* _WHAT THIS TASK INVOLVES_
Below are the entries; determine how many of their lines contain the string "function" and give that figure alone.

* _Document images with source code_
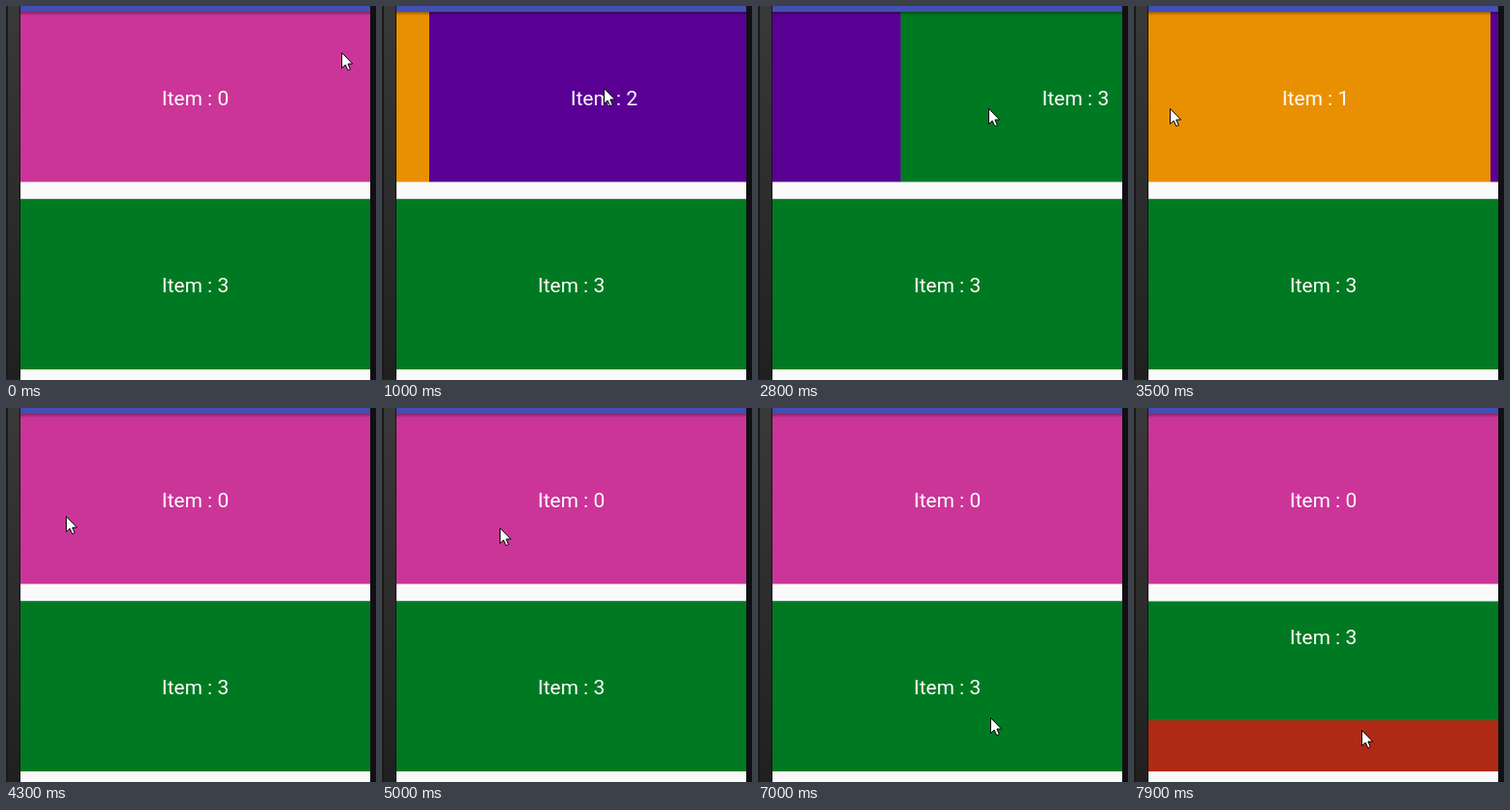
An HTML page with a canvas for the animation above (8 s loop, 384 by 388 pixels).

```html
<!DOCTYPE html>
<html lang="en">
<head>
<meta charset="utf-8">
<title>Pager demo</title>
<style>
html, body { margin: 0; width: 100%; height: 100%; overflow: hidden; background: #fafafa; }
canvas { display: block; }
</style>
</head>
<body>
<canvas id="stage" width="384" height="388"></canvas>
<script>
const ctx = document.getElementById('stage').getContext('2d');
const LOOP = 8000, STEP = 100;
const LEFT = 15, WIDTH = 363, HEIGHT = 176.5;
const DRAG = 200, SETTLE = 300;
const COLORS = ['#cb3598', '#e99002', '#5a0094', '#007a22', '#b02a15'];

// A gesture drags the cursor between two points and turns a page by dir
const gesture = (at, dir, from, to) => ({ at, dir, from, to });
const repeat = make => Array.from({ length: 4 }, (_, i) => make(i));
const swipeX = (at, dir, y) => gesture(at, dir, [174 + 138 * dir, y], [174 - 138 * dir, y]);
const swipeY = (at, dir, x) => gesture(at, dir, [x, 272 + 75 * dir], [x, 272 - 85 * dir]);

const topSwipes = [
  ...repeat(i => swipeX(270 + 402 * i, 1, 72 + 13 * i)),
  ...repeat(i => swipeX(2200 + 453 * i, -1, 106))
];
const bottomSwipes = repeat(i => swipeY(5807 + 615 * i, i % 2 ? -1 : 1, 248 - 4 * i));
const gestures = [
  gesture(-2 * DRAG, 0, [348, 48], [348, 48]),
  ...topSwipes,
  gesture(4990, 0, [116, 124], [245, 126]),
  ...bottomSwipes
];

const mix = (a, b, k) => a.map((v, i) => Math.round(v + (b[i] - v) * k));
const smooth = k => k * k * (3 - 2 * k);

// The finger drags half a page, then the page eases into place
function turned(age) {
  if (age <= 0) return 0;
  if (age < DRAG) return age / DRAG / 2;
  return 1 - 0.5 * Math.max(0, 1 - (age - DRAG) / SETTLE) ** 3;
}

function pageAt(start, swipes, t) {
  return swipes.reduce((page, { at, dir }) => page + dir * turned(t - at), start);
}

// Drag, swing back to the start point, then glide to the next gesture
function cursorAt(t) {
  const i = gestures.findLastIndex(g => g.at <= t);
  const { at, from, to } = gestures[i], next = gestures[i + 1];
  const age = t - at;
  if (age < DRAG) return mix(from, to, age / DRAG);
  if (age < 2 * DRAG || !next) return mix(to, from, smooth(age / DRAG - 1));
  return mix(from, next.from, (age - 2 * DRAG) / (next.at - at - 2 * DRAG));
}

function rect(fill, x, y, w, h) {
  ctx.fillStyle = fill;
  ctx.fillRect(x, y, w, h);
}

function shade(y0, y1, from, to) {
  const g = ctx.createLinearGradient(0, y0, 0, y1);
  g.addColorStop(0, from);
  g.addColorStop(1, to);
  return g;
}

function drawPager(top, page, vertical) {
  ctx.save();
  ctx.beginPath();
  ctx.rect(LEFT, top, WIDTH, HEIGHT);
  ctx.clip();
  ctx.font = '21px Roboto, sans-serif';
  ctx.textAlign = 'center';
  COLORS.forEach((color, i) => {
    const x = LEFT + (vertical ? 0 : Math.round((i - page) * WIDTH));
    const y = top + (vertical ? (i - page) * HEIGHT : 0);
    rect(color, x, Math.floor(y), WIDTH, HEIGHT + 1.5);
    ctx.fillStyle = '#fff';
    ctx.fillText('Item : ' + i, x + WIDTH / 2, Math.round(y + 96.6));
  });
  ctx.restore();
}

function drawFrame() {
  rect(shade(0, 388, '#393939', '#202020'), 0, 0, LEFT, 388);
  rect('#1a1a1a', 0, 0, 2, 388);
  rect('#161616', 14, 0, 1, 388);
  rect('#101014', 378, 0, 6, 388);
}

const arrow = new Path2D('M.5 .5V16.5L4.2 13L6.8 18.7L9.4 17.5L6.9 12H11.7Z');

function drawCursor([x, y]) {
  ctx.save();
  ctx.translate(x, y);
  ctx.fillStyle = '#fff';
  ctx.strokeStyle = '#000';
  ctx.fill(arrow);
  ctx.stroke(arrow);
  ctx.restore();
}

function draw(t) {
  rect('#fafafa', 0, 0, 384, 388);
  drawPager(6, pageAt(0, topSwipes, t), false);
  drawPager(200.5, pageAt(3, bottomSwipes, t), true);
  rect('#434fb2', LEFT, 0, WIDTH, 6);
  rect(shade(6, 10, 'rgba(0,0,0,.35)', 'rgba(0,0,0,0)'), LEFT, 6, WIDTH, 4);
  drawFrame();
  drawCursor(cursorAt(t));
}

const begin = performance.now();
function tick() {
  const t = (performance.now() - begin) % LOOP;
  draw(Math.floor(t / STEP) * STEP);
  requestAnimationFrame(tick);
}
tick();
</script>
</body>
</html>
```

* _OUTPUT FOR THIS EXERCISE_
10